▸ Extracted data:
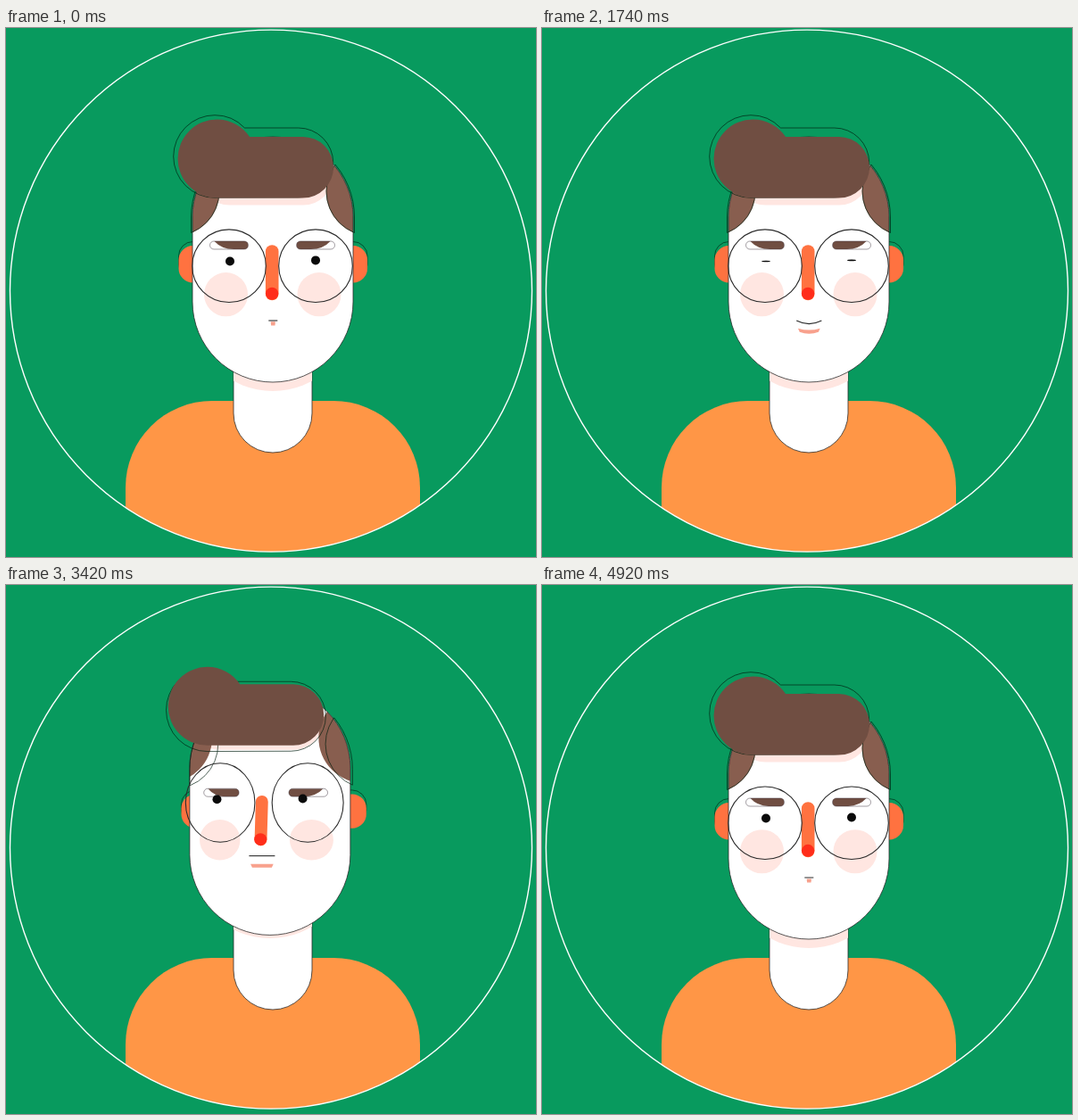
These frames come from a looping animation (594x593 px, 4950 ms). An HTML page with a canvas:

```html
<!DOCTYPE html>
<html lang="en">
<head>
<meta charset="utf-8">
<title>Portrait</title>
<style>
html, body { margin: 0; width: 100%; height: 100%; overflow: hidden; background: #089a5e; }
canvas { display: block; width: 594px; height: 593px; }
</style>
</head>
<body>
<canvas id="stage" width="594" height="593"></canvas>
<script>
const ctx = document.getElementById('stage').getContext('2d');
const LOOP = 4950;
const C = {
  bg: '#089a5e', shirt: '#ff9646', skin: '#ffffff', blush: '#ffe6e1', ear: '#ff7240',
  nose: '#ff2d1a', hair: '#704e42', side: '#885e4f', lip: '#f8a18d', line: '#2b2b2b',
  edge: 'rgba(0,30,15,.75)'
};

// Each measure is given for four poses: front, right, rising left, down.
const M = {
  headX: [299, 306.8, 296.5, 299.3], headTop: [212, 212, 209, 219], headBot: [307, 306.5, 305.5, 313],
  chin: [10, 9, 8.5, 20],
  sideX: [0, 17, -7, 0], sideY: [183, 183, 180, 200],
  rimX: [299, 306.3, 297, 298], rimR: [91.5, 94, 92.5, 94.5], rimTop: [212, 212, 209, 216],
  rimSideL: [189, 195, 186, 184], rimSideR: [409, 419, 409, 411], rimSideY: [183, 183, 181, 188],
  hairX: [236.5, 265.5, 228, 238], hairY: [146.5, 146.3, 144.2, 163.5], hairR: [367, 387, 359.7, 371.5],
  lineX: [234, 251.5, 227.5, 235], lineY: [144, 143.5, 143, 149.5], lineR: [366.7, 386.5, 360, 367.5],
  fringe: [8, 7, 7, 12],
  earL: [193.5, 198, 196, 193.5], earR: [405, 404, 404, 405], earY: [244, 243.3, 241, 257], earH: [41.5, 41.5, 41, 47],
  lensLX: [250, 275.5, 242, 250.8], lensLR: [41.3, 38.3, 39.2, 41.3],
  lensRX: [347, 370, 339.8, 347.6], lensRR: [41.3, 37.7, 40.2, 41.3],
  lensY: [266.7, 265.2, 261.4, 302], lensH: [40.8, 41, 41.2, 34.5],
  cheekLX: [246.5, 269, 241.2, 247.5], cheekLR: [24.5, 24.5, 23, 24.5],
  cheekRX: [351, 368.7, 344, 351.5], cheekRR: [24.5, 20, 24.5, 24.5],
  cheekY: [298.7, 298, 295, 317], cheekH: [24.6, 24.6, 24.4, 28],
  noseX: [298.2, 323.3, 289, 299.2], noseY: [250.5, 249.5, 248, 260.5],
  tipX: [298.2, 325.2, 288, 299.3], tipY: [298, 297.5, 293.8, 314.5], noseW: [14.6, 13, 14, 14.6],
  dotX: [298.1, 327, 287.7, 299.2], dotR: [7.2, 5.6, 7, 7],
  browL: [228.5, 251, 223, 229], browLW: [43, 43, 40, 43],
  browR: [325.5, 353, 318.5, 326], browRW: [43, 33, 43.5, 43], browY: [239, 238, 236.3, 255.3],
  eyeLX: [251, 292.3, 238, 249], eyeRX: [347, 373, 334, 344.7], eyeLY: [261.5, 261.5, 250, 277.7], eyeRY: [260.4, 260.3, 249, 276.2],
  mouthX: [299.3, 325, 289.3, 300.4], mouthY: [328, 326.5, 321.3, 363.3]
};

// Keys are [time, value] pairs joined by a smooth ease.
function track(keys, t) {
  if (t <= keys[0][0]) return keys[0][1];
  for (let i = 1; i < keys.length; i++) {
    const [a, x] = keys[i - 1], [b, y] = keys[i];
    if (t < b) return x + (y - x) * (0.5 - 0.5 * Math.cos(Math.PI * (t - a) / (b - a)));
  }
  return keys[keys.length - 1][1];
}

const turnEnd = [[910, 1.02], [1110, -0.1], [1230, 0], [1740, 0], [2040, -0.2], [2520, -0.2], [3060, 0]];
const T = {
  turn: [[0, 0], [540, 1.02], ...turnEnd],
  gaze: [[0, 0], [610, 1.02], ...turnEnd],
  down: [[1740, 0], [2040, 0.35], [2520, 0.35], [3060, 0], [3660, 0], [4140, 1], [4420, 1], [4935, 0]],
  rise: [[3090, 0], [3600, 1], [3660, 1], [4140, 0]],
  wide: [[1560, 0], [1770, 1], [3660, 1], [4140, 1.37], [4420, 1.37], [4935, 0]],
  smile: [[1560, 0], [1770, 1], [2520, 1], [3060, 0], [3660, 0], [4140, -0.4], [4420, -0.4], [4935, 0]],
  open: [[1620, 1], [1740, 0.16], [1860, 1], [3750, 1], [3870, 0.05], [3990, 1]]
};

function poseAt(t) {
  const k = {}, p = {};
  for (const n in T) k[n] = track(T[n], t);
  for (const n in M) {
    const [front, right, left, low] = M[n];
    const turn = n.startsWith('eye') ? k.gaze : k.turn;
    const dDown = low - front;
    const dRise = 1.64 * (left - front) - 0.64 * dDown;
    p[n] = front + turn * (right - front) + k.down * dDown + k.rise * dRise;
  }
  return Object.assign(p, k);
}

function fill(path, color) { ctx.fillStyle = color; ctx.fill(path); }
function stroke(path, color, width) { ctx.strokeStyle = color; ctx.lineWidth = width; ctx.stroke(path); }
function within(path, draw) { ctx.save(); ctx.clip(path); draw(); ctx.restore(); }

function oval(x, y, rx, ry = rx) {
  const p = new Path2D();
  p.ellipse(x, y, Math.max(rx, 0), Math.max(ry, 0), 0, 0, 2 * Math.PI);
  return p;
}
function box(x, y, w, h, r) {
  const p = new Path2D();
  p.roundRect(x, y, w, h, r);
  return p;
}
function capsule(x, top, bottom, r) { return box(x - r, top - r, 2 * r, bottom - top + 2 * r, r); }

function drawBody(p) {
  const frame = oval(297, 294.6, 292.5);
  within(frame, () => fill(box(134, 418, 330, 200, [97, 97, 0, 0]), C.shirt));
  stroke(frame, '#fff', 1.4);
  const neck = box(255, 360, 88, 116, [0, 0, 44, 44]);
  fill(neck, C.skin);
  stroke(neck, C.line, 0.8);
  within(neck, () => fill(capsule(p.headX, p.headTop, p.headBot + p.chin, 90), C.blush));
}

function drawEars(p) {
  for (const x of [p.earL, p.earR - 34]) {
    stroke(box(x, p.earY - 4.5, 34, p.earH, 16), C.edge, 0.8);
    fill(box(x, p.earY, 34, p.earH, 16), C.ear);
  }
}

// Runs from the curl's top notch round to the pill's right end.
function quiff(x, y, r, top, right, pr) {
  const notch = Math.asin((top - y) / r);
  const path = new Path2D();
  path.moveTo(right - pr, top);
  path.arc(right - pr, top + pr, pr, -Math.PI / 2, Math.PI / 2);
  path.lineTo(x, y + r);
  path.arc(x, y, r, Math.PI / 2, notch + 2 * Math.PI);
  path.closePath();
  return path;
}

function drawHead(p) {
  const head = capsule(p.headX, p.headTop, p.headBot, 90);
  fill(head, C.skin);
  const hairBottom = p.hairY + 44;
  within(head, () => {
    fill(box(p.hairX - 20, hairBottom - 68 + p.fringe, p.hairR - p.hairX + 20, 68, 34), C.blush);
    for (const x of [189, 409]) {
      const lock = oval(x + p.sideX, p.sideY, 50.3);
      fill(lock, C.side);
    }
  });
  stroke(head, C.line, 0.8);

  const rim = capsule(p.rimX, p.rimTop, p.headBot, p.rimR);
  for (const x of [p.rimSideL, p.rimSideR]) {
    const lock = oval(x, p.rimSideY, 50);
    within(rim, () => stroke(lock, C.edge, 0.9));
    within(lock, () => stroke(rim, C.edge, 0.9));
  }
  stroke(quiff(p.lineX, p.lineY, 46.3, p.lineY - 32, p.lineR, 39), C.edge, 0.9);
  fill(quiff(p.hairX, p.hairY, 44, p.hairY - 24.5, p.hairR, 34.25), C.hair);
}

function drawBrow(x, y, w, flip) {
  const pill = box(0, 0, w, 9, 4.5);
  const s = w / 43;
  const hair = new Path2D();
  hair.moveTo(5 * s, 0);
  hair.quadraticCurveTo(13 * s, 9, 27 * s, 9);
  hair.lineTo(w, 9);
  hair.lineTo(w, 0);
  hair.closePath();
  ctx.save();
  ctx.translate(flip ? x + w : x, y);
  if (flip) ctx.scale(-1, 1);
  fill(pill, C.skin);
  within(pill, () => fill(hair, C.hair));
  stroke(pill, 'rgba(60,50,60,.6)', 0.8);
  ctx.restore();
}

function drawMouth(p) {
  const x = p.mouthX, y = p.mouthY, w = p.wide;
  const half = 5 + 9.5 * w, bend = p.smile * 7.5;
  const lips = new Path2D();
  lips.moveTo(x - half, y);
  lips.quadraticCurveTo(x, y + bend, x + half, y);
  stroke(lips, C.line, 1.1);

  const a = 2.6 + 10.2 * w, b = 2.2 + 8.8 * w;
  const top = y + 1.3 + 7.7 * Math.min(w, 1), dip = p.smile * 4;
  const low = new Path2D();
  low.moveTo(x - a, top);
  low.quadraticCurveTo(x, top + dip, x + a, top);
  low.lineTo(x + b, top + 4.2);
  low.quadraticCurveTo(x, top + 4.2 + dip, x - b, top + 4.2);
  low.closePath();
  fill(low, C.lip);
}

function drawFace(p) {
  fill(oval(p.cheekLX, p.cheekY, p.cheekLR, p.cheekH), C.blush);
  fill(oval(p.cheekRX, p.cheekY, p.cheekRR, p.cheekH), C.blush);

  const nose = new Path2D();
  nose.moveTo(p.noseX, p.noseY);
  nose.lineTo(p.tipX, p.tipY);
  ctx.lineCap = 'round';
  stroke(nose, C.ear, p.noseW);
  ctx.lineCap = 'butt';
  fill(oval(p.dotX, p.tipY - 0.2, p.dotR, 7), C.nose);

  drawBrow(p.browL, p.browY, p.browLW, false);
  drawBrow(p.browR, p.browY, p.browRW, true);
  fill(oval(p.eyeLX, p.eyeLY, 5, 5 * p.open), '#0a0a0a');
  fill(oval(p.eyeRX, p.eyeRY, 5, 5 * p.open), '#0a0a0a');
  stroke(oval(p.lensLX, p.lensY, p.lensLR, p.lensH), C.line, 1.1);
  stroke(oval(p.lensRX, p.lensY, p.lensRR, p.lensH), C.line, 1.1);
  drawMouth(p);
}

function draw(t) {
  const p = poseAt(t);
  ctx.fillStyle = C.bg;
  ctx.fillRect(0, 0, 594, 593);
  drawBody(p);
  drawEars(p);
  drawHead(p);
  drawFace(p);
}

const start = performance.now();
function tick() {
  draw((performance.now() - start) % LOOP);
  requestAnimationFrame(tick);
}
tick();
</script>
</body>
</html>
```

▸ Action item:
Lines in the data that include the word "rimTop" should all be copied.

▸ Output of the task:
  rimX: [299, 306.3, 297, 298], rimR: [91.5, 94, 92.5, 94.5], rimTop: [212, 212, 209, 216],
  const rim = capsule(p.rimX, p.rimTop, p.headBot, p.rimR);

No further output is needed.